Aeronautics Ltd., a drone maker backed by Viola Private Equity, raised 460 million shekels ($130 million) from an initial public offering on the TASE, as the bourse is known. The sale is the eighth local listing this year and the country’s largest since 2011, according to data compiled by the exchange. Companies bankrolled by private equity funds had the three largest IPOs.
Private equity firms are selling shares to exit investments that are too small or locally focused to draw interest from foreign buyers and exchanges. The listings are a boost for the exchange, which lost a quarter of its companies since an MSCI Inc. upgrade to developed-market status in 2010. The TASE has missed out on listings from technology companies, which have favored U.S. markets, and its benchmark equity index is one of the world’s worst performers this year.
After three or four local listings, “there starts to be a buzz,” said Avraham Well, head of law firm FBC & Co.’s corporate practice. “Private equity firms realized that the local bourse was their only real chance of an exit.”
FBC is working with several other private companies such as IC Power Ltd., Universal Motors Israel Ltd. and Holmes Place Spa Ltd., which are planning to list in Tel Aviv, Well said, without giving further details.
The eight companies that listed locally this year have raised almost $370 million, the most since 2014, according to TASE data. It’s also the biggest number of companies to list on the exchange since 2011, the data show.
Still, the exchange is failing to attract listings from Israel’s biggest technology startups. Companies such as Wix.com Ltd. and Mobileye NV chose to list in New York, while other startups sold their businesses to larger competitors such as Microsoft Corp. and Amazon.com Inc.
The TA-35 Index has slipped 2.4 percent this year, making it one of the 10 worst performers globally when measured in local currency, according to data compiled by Bloomberg. The seven companies that listed this year have declined by an average of 2.1 percent. Daily trading volumes slumped 40 percent after the MSCI upgrade, to $330 million in 2016.
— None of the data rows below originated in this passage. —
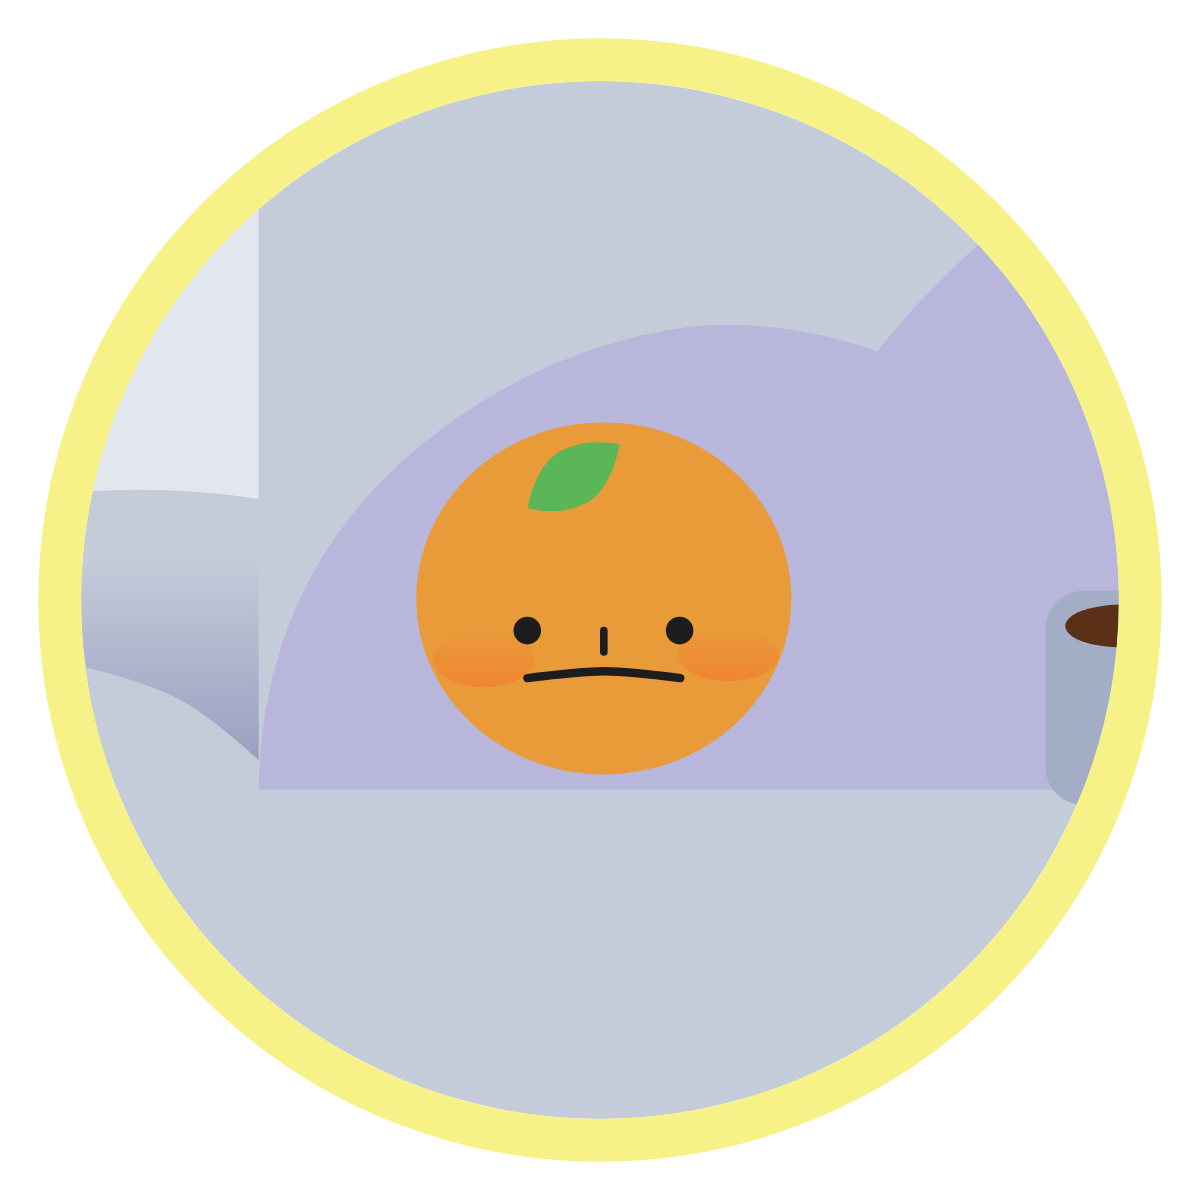
<!DOCTYPE html>
<html lang="en">
<head>
<meta charset="utf-8">
<title>Grumpy Orange Badge</title>
<style>
:root{
--page:#ffffff;
--ring:#f6f287;
--wall:#c5ccd9;
--window:#e1e6ef;
--blanket:#b8b6da;
--fold-top:#c3ccda;
--fold-bottom:#9a9ebf;
--orange:#e99b3a;
--blush:#f08530;
--leaf:#5bb658;
--ink:#1d1d1d;
--mug:#a3aec6;
--coffee:#5a3117;
}
html,body{margin:0;padding:0;width:1200px;height:1200px;overflow:hidden;background:var(--page);}
svg{display:block;}
</style>
</head>
<body>
<svg width="1200" height="1200" viewBox="0 0 1568 1568" role="img" aria-label="Grumpy orange character resting on a lavender blanket beside a coffee mug">
<defs>
<clipPath id="badge-window"><circle cx="784" cy="784" r="678"/></clipPath>
<linearGradient id="fold-shade" x1="0" y1="0" x2="0" y2="1">
<stop offset="0" stop-color="var(--fold-top)"/>
<stop offset="1" stop-color="var(--fold-bottom)"/>
</linearGradient>
<linearGradient id="cheek-glow" x1="0" y1="0" x2="0" y2="1">
<stop offset="0" stop-color="var(--orange)"/>
<stop offset="1" stop-color="var(--blush)"/>
</linearGradient>
</defs>
<g clip-path="url(#badge-window)">
<rect width="1568" height="1568" fill="var(--wall)"/>
<rect x="80" y="200" width="258" height="452" fill="var(--window)"/>
<path d="M80 645 Q210 632 338 652 L338 1032 L80 1032 Z" fill="var(--wall)"/>
<path d="M80 735 L338 730 L338 1000 L80 1000 Z" fill="url(#fold-shade)"/>
<path d="M80 865 Q190 888 245 920 Q285 945 340 995 L340 1040 L80 1040 Z" fill="var(--wall)"/>
<path d="M338 1032 Q342 760 540 590 Q700 455 900 427 Q1020 415 1146 459 Q1220 365 1320 285 L1500 285 L1500 1032 Z" fill="var(--blanket)"/>
<rect x="1366" y="772" width="170" height="280" rx="50" fill="var(--mug)"/>
<ellipse cx="1466" cy="818" rx="74" ry="28" fill="var(--coffee)"/>
</g>
<circle cx="784" cy="784" r="706" fill="none" stroke="var(--ring)" stroke-width="56"/>
<g class="orange">
<ellipse cx="789" cy="782" rx="245" ry="230" fill="var(--orange)"/>
<path d="M689 664 Q703 598 742 585 Q772 574 810 580 Q798 640 765 658 Q735 674 689 664 Z" fill="var(--leaf)"/>
<ellipse cx="632" cy="860" rx="66" ry="38" fill="url(#cheek-glow)"/>
<ellipse cx="952" cy="855" rx="66" ry="35" fill="url(#cheek-glow)"/>
<circle cx="689" cy="824" r="18" fill="var(--ink)"/>
<circle cx="888" cy="824" r="18" fill="var(--ink)"/>
<line x1="789" y1="824" x2="789" y2="852" stroke="var(--ink)" stroke-width="10" stroke-linecap="round"/>
<path d="M689 886 Q760 877 790 877 Q820 877 889 886" fill="none" stroke="var(--ink)" stroke-width="11" stroke-linecap="round"/>
</g>
</svg>
</body>
</html>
That’s not deterring private equity firms from their sale plans. Apax Partners LLP has started preparing an IPO for Psagot Investment House Ltd., Israel’s largest investment house, in a deal valuing the company at about 3.7 billion shekels, a person familiar with the matter said in April. Fimi Opportunity Funds, Israel’s largest private equity firm, listed a healthcare logistics business on the TASE in January. Fortissimo Capital’s Telrad Networks raised 200 million shekels when it sold shares last month.
“There’s a real change in the trend,” TASE Chief Executive Officer Itai Ben-Zeev said at a conference in Tel Aviv last week. “The potential of the Israeli stock exchange is very high.”
Private equity firms aren’t the only companies weighing local IPOs. Israel’s biggest banks are considering listing their credit card businesses in Tel Aviv after banking reforms forced them to sell the units. Israel Aerospace Industries Ltd. plans to raise as much as $800 million in an IPO this year, Ori Yogev, head of the government authority that oversees the state-owned weapons manufacturer, said in September.
Despite its failure to attract technology firms, the Tel Aviv bourse is starting to change, according to Gideon Tadmor, chairman of Navitas Petroleum Ltd., an Israel-based oil explorer.
“Ten years ago, they knew nothing,” Tadmor said of local energy investors. “Today, they know a whole lot.”
Navitas aims to raise $15 million in an IPO next month, while Tadmor’s former company, Delek Group Ltd., also is planning share sales in Tel Aviv.